the coalition agreement, while it makes clear the new government wants to cut borrowing earlier and more aggressively than Labour had proposed, says nothing of any real substance. Some £6bn will be taken from planned spending on "non-frontline" public services this year, as the Conservatives wanted. But some of this, the agreement says, "can be used to support jobs" – meaning it could be spent again, rather than being used to cut the deficit.We don't need an emergency budget to tell us how desperate our situation is. As Halligan rightly notes, "spending reductions of £6bn amount to rounding errors". He reckons the public can handle the truth: "the British people are not fantasists – but that's how our politicians treat us". I don't have a huge amount of faith in the wisdom of the masses, but you don't need a degree in economics to see that we've been living beyond our means, and that this cannot continue (indeed, a degree in economics seems to be one of the best blindfolds to economic reality).
The Tories' pre-coalition plans, such as they are, imply a tightening of 4.7pc of GDP by 2015-16 according to the Institute for Fiscal Studies. But even if these proposals end up halving the UK's huge annual deficit over the next five years, the overall stock of national debt still doubles from around £750bn to £1,500bn, resulting in ever-rising sums of taxpayers' money being wasted on interest payments. Coupled with that, of course, there's more than £1,000bn of additional liabilities parked off-balance sheet, related to public sector pensions and the grotesque private finance initiative.
Those at the top of this "historic coalition" need to stop playing political parlour games and display the courage and determination to take tough, decisive action. The five-year agreement is hopefully a precursor to this.

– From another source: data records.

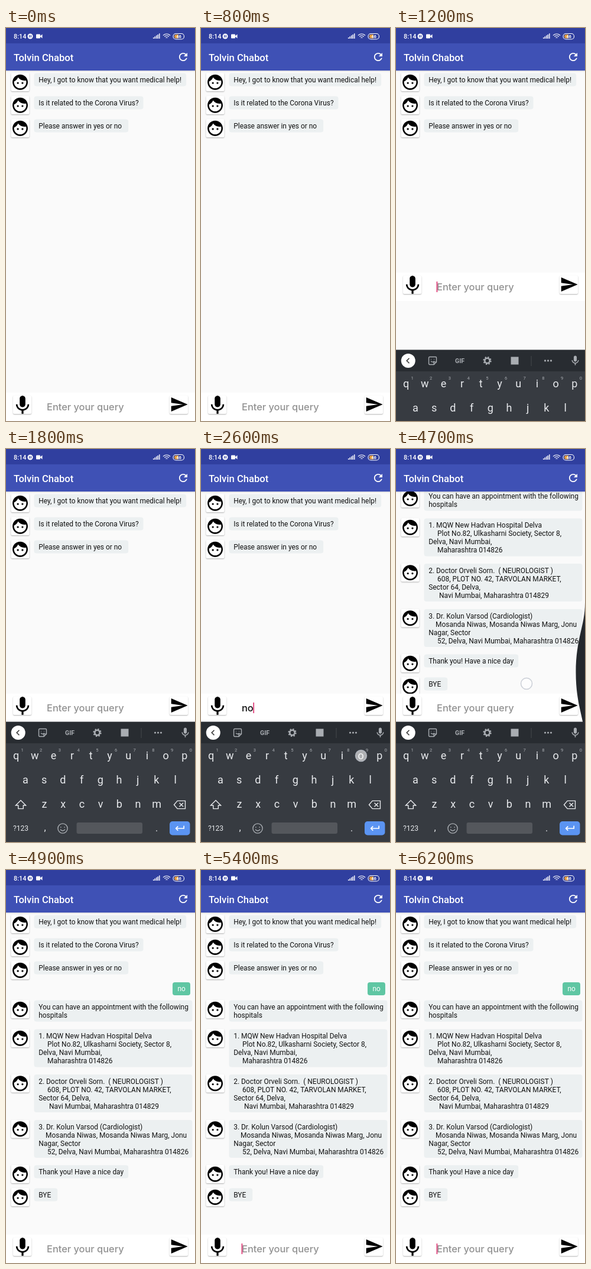
Animation, 320 px wide and 665 px high, one loop 6.3 s. Source, as an HTML page with a canvas:

```html
<!DOCTYPE html>
<html lang="en">
<head>
<meta charset="utf-8">
<title>Chat bot</title>
<style>
  html, body { margin: 0; width: 320px; height: 665px; overflow: hidden; background: #fafafa; }
  canvas { display: block; width: 320px; height: 665px; }
</style>
</head>
<body>
<canvas id="stage"></canvas>
<script>
const LOOP = 6300, W = 320, H = 665, LINE = 14;
const KEYS_UP = 1100, TYPE_N = 2300, TYPE_O = 2550, SENT = 3150, REPLY = 3850, KEYS_DOWN = 4760;
const ROBOTO = 'Roboto, sans-serif';

const canvas = document.getElementById('stage');
const scale = window.devicePixelRatio || 1;
canvas.width = W * scale;
canvas.height = H * scale;
const ctx = canvas.getContext('2d');

const ICONS = {
  face: 'M9 11.75c-.69 0-1.25.56-1.25 1.25s.56 1.25 1.25 1.25 1.25-.56 1.25-1.25-.56-1.25-1.25-1.25zm6 0c-.69 0-1.25.56-1.25 1.25s.56 1.25 1.25 1.25 1.25-.56 1.25-1.25-.56-1.25-1.25-1.25zM12 2C6.48 2 2 6.48 2 12s4.48 10 10 10 10-4.48 10-10S17.52 2 12 2zm0 18c-4.41 0-8-3.59-8-8 0-.29.02-.58.05-.86 2.36-1.05 4.23-2.98 5.21-5.37C11.07 8.33 14.05 10 17.42 10c.78 0 1.53-.09 2.25-.26.21.71.33 1.47.33 2.26 0 4.41-3.59 8-8 8z',
  mic: 'M12 14c1.66 0 3-1.34 3-3V5c0-1.66-1.34-3-3-3S9 3.34 9 5v6c0 1.66 1.34 3 3 3zm5.3-3c0 3-2.54 5.1-5.3 5.1S6.7 14 6.7 11H5c0 3.41 2.72 6.23 6 6.72V21h2v-3.28c3.28-.48 6-3.3 6-6.72z',
  send: 'M2 21L23 12 2 3v7l15 2-15 2z',
  refresh: 'M17.65 6.35C16.2 4.9 14.21 4 12 4c-4.42 0-8 3.58-8 8s3.58 8 8 8c3.73 0 6.84-2.55 7.73-6h-2.08c-.82 2.33-3.04 4-5.65 4-3.31 0-6-2.69-6-6s2.69-6 6-6c1.66 0 3.14.69 4.22 1.78L13 11h7V4z',
  shift: 'M12 4L3 13h4.5v6h9v-6H21z',
  erase: 'M8 5h14v14H8L2 12zM11.5 8.5l7 7m0-7l-7 7',
  enter: 'M20 7v5H5m4-4l-4 4 4 4',
  back: 'M14 7l-5 5 5 5',
  sticker: 'M5 3h14a2 2 0 0 1 2 2v10l-6 6H5a2 2 0 0 1-2-2V5a2 2 0 0 1 2-2zM21 15h-6v6M8 9h1m6 0h1M8 13q4 4 8 0',
  smile: 'M21 12a9 9 0 1 1-18 0a9 9 0 1 1 18 0zM8.5 9v1.5m7-1.5v1.5M7.5 14q4.5 5 9 0'
};
for (const name in ICONS) ICONS[name] = new Path2D(ICONS[name]);

// Each message: vertical middle of its first line, lines, full-width flag
const GREETING = [
  [88, ['Hey, I got to know that you want medical help!']],
  [127, ['Is it related to the Corona Virus?']],
  [166, ['Please answer in yes or no ']]
];
const ANSWER = [
  [232, ['You can have an appointment with the following', 'hospitals'], true],
  [281, ['1. MQW New Hadvan Hospital Delva', '     Plot No.82, Ulkasharni Society, Sector 8,',
    'Delva, Navi Mumbai,', '     Maharashtra 014826'], true],
  [357.5, ['2. Doctor Orveli Sorn.  ( NEUROLOGIST )', '     608, PLOT NO. 42, TARVOLAN MARKET,',
    'Sector 64, Delva,', '      Navi Mumbai, Maharashtra 014829'], true],
  [434.5, ['3. Dr. Kolun Varsod (Cardiologist)', '    Mosanda Niwas, Mosanda Niwas Marg, Jonu',
    'Nagar, Sector', '     52, Delva, Navi Mumbai, Maharashtra 014826'], true],
  [511, ['Thank you! Have a nice day']],
  [550, ['BYE ']]
];
const TAPS = [[1020, 130, 641], [TYPE_N, 223, 601], [TYPE_O, 271, 519], [SENT - 50, 293, 434]];

const progress = (t, from, to) => Math.min(1, Math.max(0, (t - from) / (to - from)));
const easeOut = p => 1 - (1 - p) ** 2;

function rect(x, y, w, h, color, radius = 0) {
  ctx.fillStyle = color;
  ctx.beginPath();
  ctx.roundRect(x, y, w, h, radius);
  ctx.fill();
}

function circle(x, y, r, color) {
  rect(x - r, y - r, 2 * r, 2 * r, color, r);
}

function text(string, x, y, size, color, { align = 'left', weight = 400, family = ROBOTO } = {}) {
  ctx.font = `${weight} ${size}px ${family}`;
  ctx.textAlign = align;
  ctx.fillStyle = color;
  ctx.fillText(string, x, y);
}

function icon(name, x, y, size, color, lineWidth) {
  ctx.save();
  ctx.translate(x, y);
  ctx.scale(size, size);
  ctx.translate(-12, -12);
  ctx.fillStyle = ctx.strokeStyle = color;
  if (lineWidth) {
    ctx.lineWidth = lineWidth / size;
    ctx.stroke(ICONS[name]);
  } else ctx.fill(ICONS[name]);
  ctx.restore();
}

function card(x, y) {
  ctx.save();
  ctx.shadowColor = 'rgba(0,0,0,.3)';
  ctx.shadowBlur = 2 * scale;
  ctx.shadowOffsetY = scale;
  rect(x, y, 31, 31, '#fff', 2);
  ctx.restore();
}

function message([y, lines, wide]) {
  card(8.5, y - 12);
  icon('face', 24, y + 3.7, 1.3, '#000');
  ctx.font = `11.95px ${ROBOTO}`;
  const width = wide ? 268 : ctx.measureText(lines[0]).width + 15.7;
  rect(47.5, y - 11.5, width, 22 + (lines.length - 1) * LINE, '#ecf0f1', 4);
  lines.forEach((line, i) => text(line, 55.2, y + 4 + i * LINE, 11.95, '#111'));
}

function chat(t, bottom) {
  ctx.save();
  ctx.beginPath();
  ctx.rect(0, 72, W, bottom - 72);
  ctx.clip();
  if (t >= REPLY && t < KEYS_DOWN) ctx.translate(0, -152 * easeOut(progress(t, REPLY, REPLY + 300)));
  GREETING.forEach(message);
  if (t >= SENT) {
    rect(282, 190, 30, 22, '#5fc6a3', 4);
    text('no', 290.4, 205, 11.95, '#fff');
  }
  if (t >= REPLY) ANSWER.forEach(message);
  ctx.restore();
}

function inputBar(t, top) {
  rect(0, top, W, 48, '#fff');
  card(12, top + 5);
  card(277, top + 5);
  icon('mic', 28, top + 21.3, 1.6, '#000');
  icon('send', 293, top + 20, 1.33, '#000');
  const typed = t >= TYPE_N && t < SENT ? (t < TYPE_O ? 'n' : 'no') : '';
  const style = { family: 'Inter, sans-serif', weight: 500 };
  text(typed || 'Enter your query', 69, top + 30, 16.4, typed ? '#111' : '#929292', style);
  const lastEdit = [SENT, TYPE_O, TYPE_N, KEYS_UP].find(edit => t >= edit);
  if (lastEdit && (t - lastEdit) % 1000 < 500) {
    rect(68.5 + (typed && ctx.measureText(typed).width), top + 15, 1.8, 18, '#e0407b');
  }
}

function header() {
  rect(0, 72, W, 2, 'rgba(0,0,0,.08)');
  rect(0, 0, W, 26, '#303f9f');
  rect(0, 26, W, 46, '#3f51b5');
  text('Tolvin Chabot', 13, 55.5, 16.6, '#fff', { weight: 500 });
  icon('refresh', 300, 49, 0.88, '#fff');

  text('8:14', 13, 18, 10.8, '#fff', { weight: 500 });
  circle(41, 14, 4.5, '#fff');
  rect(39, 12, 1.3, 4, '#303f9f');
  rect(41.7, 12, 1.3, 4, '#303f9f');
  rect(51, 10.5, 7, 7, '#fff', 1);
  ctx.beginPath();
  ctx.moveTo(57.5, 14);
  ctx.lineTo(61.5, 10.5);
  ctx.lineTo(61.5, 17.5);
  ctx.fill();

  for (let i = 0; i < 5; i++) rect(249 + i * 2.5, 16 - i * 1.7, 1.5, 2 + i * 1.7, '#fff');
  ctx.strokeStyle = '#fff';
  ctx.lineWidth = 1.1;
  for (const r of [2, 5, 8]) {
    ctx.beginPath();
    ctx.arc(272, 18, r, -Math.PI * 0.77, -Math.PI * 0.23);
    ctx.stroke();
  }
  rect(285, 11, 7, 6.5, '#e39a3c', [3, 0, 0, 3]);
  ctx.beginPath();
  ctx.roundRect(283, 9.5, 18.5, 9.5, 4.5);
  ctx.stroke();
  text('46', 292.5, 17, 7.5, '#fff', { align: 'center', weight: 700 });
}

function gear(x, y, color) {
  ctx.strokeStyle = color;
  for (const [r, width, dash] of [[4.2, 2.6, []], [6, 2.2, [Math.PI * 0.75]]]) {
    ctx.beginPath();
    ctx.setLineDash(dash);
    ctx.lineWidth = width;
    ctx.arc(x, y, r, 0, 2 * Math.PI);
    ctx.stroke();
  }
  ctx.setLineDash([]);
}

function keyboard(top) {
  const gray = '#a9adb2', light = '#e8eaed', center = { align: 'center' };
  ctx.save();
  ctx.translate(0, top);
  rect(0, 0, W, 203, '#373b41');
  rect(0, -0.5, W, 36.5, '#282c31');

  circle(20.7, 18, 12, '#fff');
  icon('back', 20.7, 18, 0.85, '#333', 1.6);
  icon('sticker', 62, 18, 0.72, gray, 1.4);
  text('GIF', 108, 21.7, 10.5, gray, { align: 'center', weight: 700 });
  gear(154.5, 18, gray);
  rect(194.5, 11.5, 13, 13, gray);
  rect(228.5, 10, 1, 17, '#44484d');
  for (const x of [252.5, 257.5, 262.5]) circle(x, 18, 1.6, gray);
  icon('mic', 303.5, 18, 0.85, gray);

  const row = (letters, x, y) => [...letters].forEach(
    (letter, i) => text(letter, x + i * 31.7, y, 18, light, center));
  row('qwertyuiop', 17, 63);
  row('asdfghjkl', 33, 104);
  row('zxcvbnm', 65, 145);
  for (let i = 0; i < 10; i++) text((i + 1) % 10, 27.5 + i * 31.7, 50, 7.5, gray, center);

  icon('shift', 25, 140, 0.95, light, 1.4);
  icon('erase', 294, 140, 0.95, light, 1.4);
  text('?123', 25, 184, 12, light, center);
  text(',', 66, 184, 16, light, center);
  icon('smile', 96, 180, 0.9, gray, 1.4);
  rect(119.5, 170, 111.5, 19, '#54575c', 3);
  text('.', 255, 185, 16, light, center);
  rect(277, 168, 34.5, 23.5, '#5b94f2', 5);
  icon('enter', 294, 180, 0.9, '#fff', 1.7);
  ctx.restore();
}

function touch(x, y) {
  circle(x, y, 9.5, 'rgba(255,255,255,.6)');
  ctx.strokeStyle = 'rgba(190,195,205,.8)';
  ctx.lineWidth = 1.5;
  ctx.beginPath();
  ctx.arc(x, y, 9.5, 0, 2 * Math.PI);
  ctx.stroke();
}

function backSwipe(t) {
  const bulge = 15.5 * easeOut(progress(t, 4480, 4680)) * (1 - progress(t, KEYS_DOWN, 4860));
  if (bulge) {
    const y = 378, x = W - bulge;
    ctx.fillStyle = '#24282c';
    ctx.beginPath();
    ctx.moveTo(W, y - 118);
    ctx.bezierCurveTo(W, y - 78, x, y - 58, x, y);
    ctx.bezierCurveTo(x, y + 58, W, y + 78, W, y + 118);
    ctx.fill();
  }
  if (t >= 4480 && t < KEYS_DOWN) {
    const p = easeOut(progress(t, 4480, 4700));
    touch(316 - 95 * p, 378 + 19 * p);
  }
}

function draw(t) {
  const open = t >= KEYS_UP && t < KEYS_DOWN;
  const barTop = open ? 414 : 617;
  ctx.setTransform(scale, 0, 0, scale, 0, 0);
  rect(0, 0, W, H, '#fafafa');
  chat(t, barTop);
  inputBar(t, barTop);
  header();
  backSwipe(t);
  const raised = easeOut(progress(t, KEYS_UP, KEYS_UP + 280)) - progress(t, KEYS_DOWN, 4900) ** 2;
  if (raised > 0) keyboard(H - 203 * raised);
  for (const [start, x, y] of TAPS) if (t >= start && t < start + 90) touch(x, y);
}

const start = performance.now();
function tick() {
  draw((performance.now() - start) % LOOP);
  requestAnimationFrame(tick);
}
tick();
</script>
</body>
</html>
```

Much rests on the shoulders of the Business Secretary, Vince Cable, and Chief Secretary to the Treasury, David Laws – two of the Lib Dems now in the Cabinet. Both men of genuine integrity and intellect, I'm pleased they're in government. The reality is, though, that the party they represent is still spouting Keynesian tosh.As terrible as it sounds, sovereign default might be a better option than the alternatives (though if we're going that route, we should do it immediately). Attempts to inflate away the debt through renewed money-printing would be even more disastrous. Increases in overt taxation would be more honest, but equally dangerous and immoral.
During the election campaign, Brown used one line more than any other. "We need to maintain government support, or we will threaten the recovery," our then Prime Minister endlessly repeated. Yet "keeping the money in", as the Labour campaign crib sheet instructed, simply amounts to taking on even more state debt – at a time when extra borrowing could tip the UK's finances over the edge, sparking a sovereign default.
Such an outcome is far from impossible. It's where we're heading unless we take radical steps. The result would be spiralling interest rates and a fully-blown economic collapse – an outcome involving not only higher economy-wide borrowing costs for a decade and huge loss of national prestige, but also a great deal of human misery and dangers of serious social unrest.
Instead, if David Cameron is serious about revitalising the private sector, we need an immediate reduction in overall taxation, coupled with an immediate and dramatic reduction in public spending. Simply scaling back to the 'austerity' of 2002 would save hundreds of billions of pounds, and even accounting for increases in welfare costs, it would be enough to take us from deficit to surplus, allowing us to finally begin repaying the debt.
Accounting for inflation (the ultimate stealth tax), we still see hundreds of billions of pounds worth of potential savings, simply by rolling back the clock:
This should be a no-brainer, but the cuts will require courage, and Halligan fears that this may be lacking:
For all the back-slapping and "chemistry" between our two new leaders, neither have any professional experience beyond politics. A few years in public relations is the sum total of their time outside the world of soft-budget constraints. That's why, despite my support and high hopes for this coalition, I fear this Con-Lib alliance won't break free from habits of old. I sincerely hope that I'm proved wrong.